“My room is empty now. You can go there if you want”, one of them spoke to the foreigner. Now he was the torpid figure, plodding up the stairs. He collapsed onto the tatami and immediately slept dead.
When he woke up three hours later, the wooden room was shining gold, lit by the rays of morning sunlight entering through the single east facing window. Through the window he glimpsed a sight of golden autumn landscape covered in delicate layer of hoarfrost melting into dew, glittering marvelously in the low angle sunshine. The sky was flawless blue and the air was crisp and chilly outside.
The hut was now steaming with action, everybody getting ready for a new day full of adventures. As he descended into the front hall, a lively, smiling young lady from the hut’s staff greeted him with a loud “Ohayou gozaimasu”. The foreigner explained to her his story and how he got here briefly, asking if he should pay something. She smiled beautifully, raised one finger to her mouth and said: “Let that be our secret.” She was a fairy that crosses the path of every weary adventurer at some point in time.
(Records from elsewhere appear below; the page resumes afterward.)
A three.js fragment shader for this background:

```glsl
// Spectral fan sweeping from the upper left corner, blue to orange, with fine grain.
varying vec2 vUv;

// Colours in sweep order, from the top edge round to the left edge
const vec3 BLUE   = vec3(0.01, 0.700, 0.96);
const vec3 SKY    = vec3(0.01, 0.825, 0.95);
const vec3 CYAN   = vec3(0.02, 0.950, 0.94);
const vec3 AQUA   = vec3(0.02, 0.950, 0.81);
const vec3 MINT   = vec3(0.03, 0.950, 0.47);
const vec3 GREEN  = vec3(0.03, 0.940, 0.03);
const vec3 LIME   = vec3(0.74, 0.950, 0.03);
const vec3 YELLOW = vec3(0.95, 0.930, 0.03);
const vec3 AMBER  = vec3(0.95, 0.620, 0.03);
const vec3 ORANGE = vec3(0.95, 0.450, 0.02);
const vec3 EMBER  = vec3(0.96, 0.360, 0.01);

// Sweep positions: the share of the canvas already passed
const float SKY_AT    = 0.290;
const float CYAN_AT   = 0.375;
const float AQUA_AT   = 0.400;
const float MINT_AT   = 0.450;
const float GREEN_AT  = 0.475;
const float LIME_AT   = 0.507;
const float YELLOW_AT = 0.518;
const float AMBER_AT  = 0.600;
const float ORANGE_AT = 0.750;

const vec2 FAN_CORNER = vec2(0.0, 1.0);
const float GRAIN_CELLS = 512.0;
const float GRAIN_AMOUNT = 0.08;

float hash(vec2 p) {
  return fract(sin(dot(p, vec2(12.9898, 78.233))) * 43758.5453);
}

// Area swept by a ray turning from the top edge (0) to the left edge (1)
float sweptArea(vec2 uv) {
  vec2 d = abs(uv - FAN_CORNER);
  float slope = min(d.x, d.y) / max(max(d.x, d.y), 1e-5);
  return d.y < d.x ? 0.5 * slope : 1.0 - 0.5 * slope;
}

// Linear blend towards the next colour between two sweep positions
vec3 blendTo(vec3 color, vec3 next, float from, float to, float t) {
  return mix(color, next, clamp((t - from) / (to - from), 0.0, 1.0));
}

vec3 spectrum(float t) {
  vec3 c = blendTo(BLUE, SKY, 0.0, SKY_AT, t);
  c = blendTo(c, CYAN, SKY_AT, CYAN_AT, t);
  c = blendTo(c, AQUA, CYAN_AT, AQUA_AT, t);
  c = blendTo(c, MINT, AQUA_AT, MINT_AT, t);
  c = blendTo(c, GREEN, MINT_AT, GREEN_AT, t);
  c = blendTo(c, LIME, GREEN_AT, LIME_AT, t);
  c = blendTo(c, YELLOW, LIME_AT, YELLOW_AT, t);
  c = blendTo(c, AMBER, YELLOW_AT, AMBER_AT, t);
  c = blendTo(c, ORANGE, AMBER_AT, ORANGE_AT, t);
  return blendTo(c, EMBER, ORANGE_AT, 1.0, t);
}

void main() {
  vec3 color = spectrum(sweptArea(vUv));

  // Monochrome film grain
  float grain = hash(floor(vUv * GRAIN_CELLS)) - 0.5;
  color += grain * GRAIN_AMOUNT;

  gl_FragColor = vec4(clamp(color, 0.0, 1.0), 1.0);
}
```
Like the first good meal, no matter how simple, blows even the most luxurious dinner out of water after days spent in languish in the open, like the first warm bath feels almost like reincarnation after nights spent in the arctic cold of winter mountains, seeing a smile of a lovely young lady has the same special and magical impact on the heart of a young man, bringing him uncomplicated joy into the moment.
How glad he was that he decided to postpone his return to Murodo to this day. How glorious the mountains looked! He was walking slowly on his return journey, embracing the strokes of cool winds, revering the miraculous sanctuary which nature is.
Countless times the foreigner kept looking back at the mountain that has given him so much. The relationship between him and the mountain had changed. No more desire, no more superficial lust. An intimate knowledge had turned all those emotions into gratitude, respect and love. He has now stood on the summit four times already, climbed all the routes he wanted to climb. “Is there a reason to come back again”, he was asking himself. “Yes”, was the eventual answer. To visit an old friend. To climb here in winter…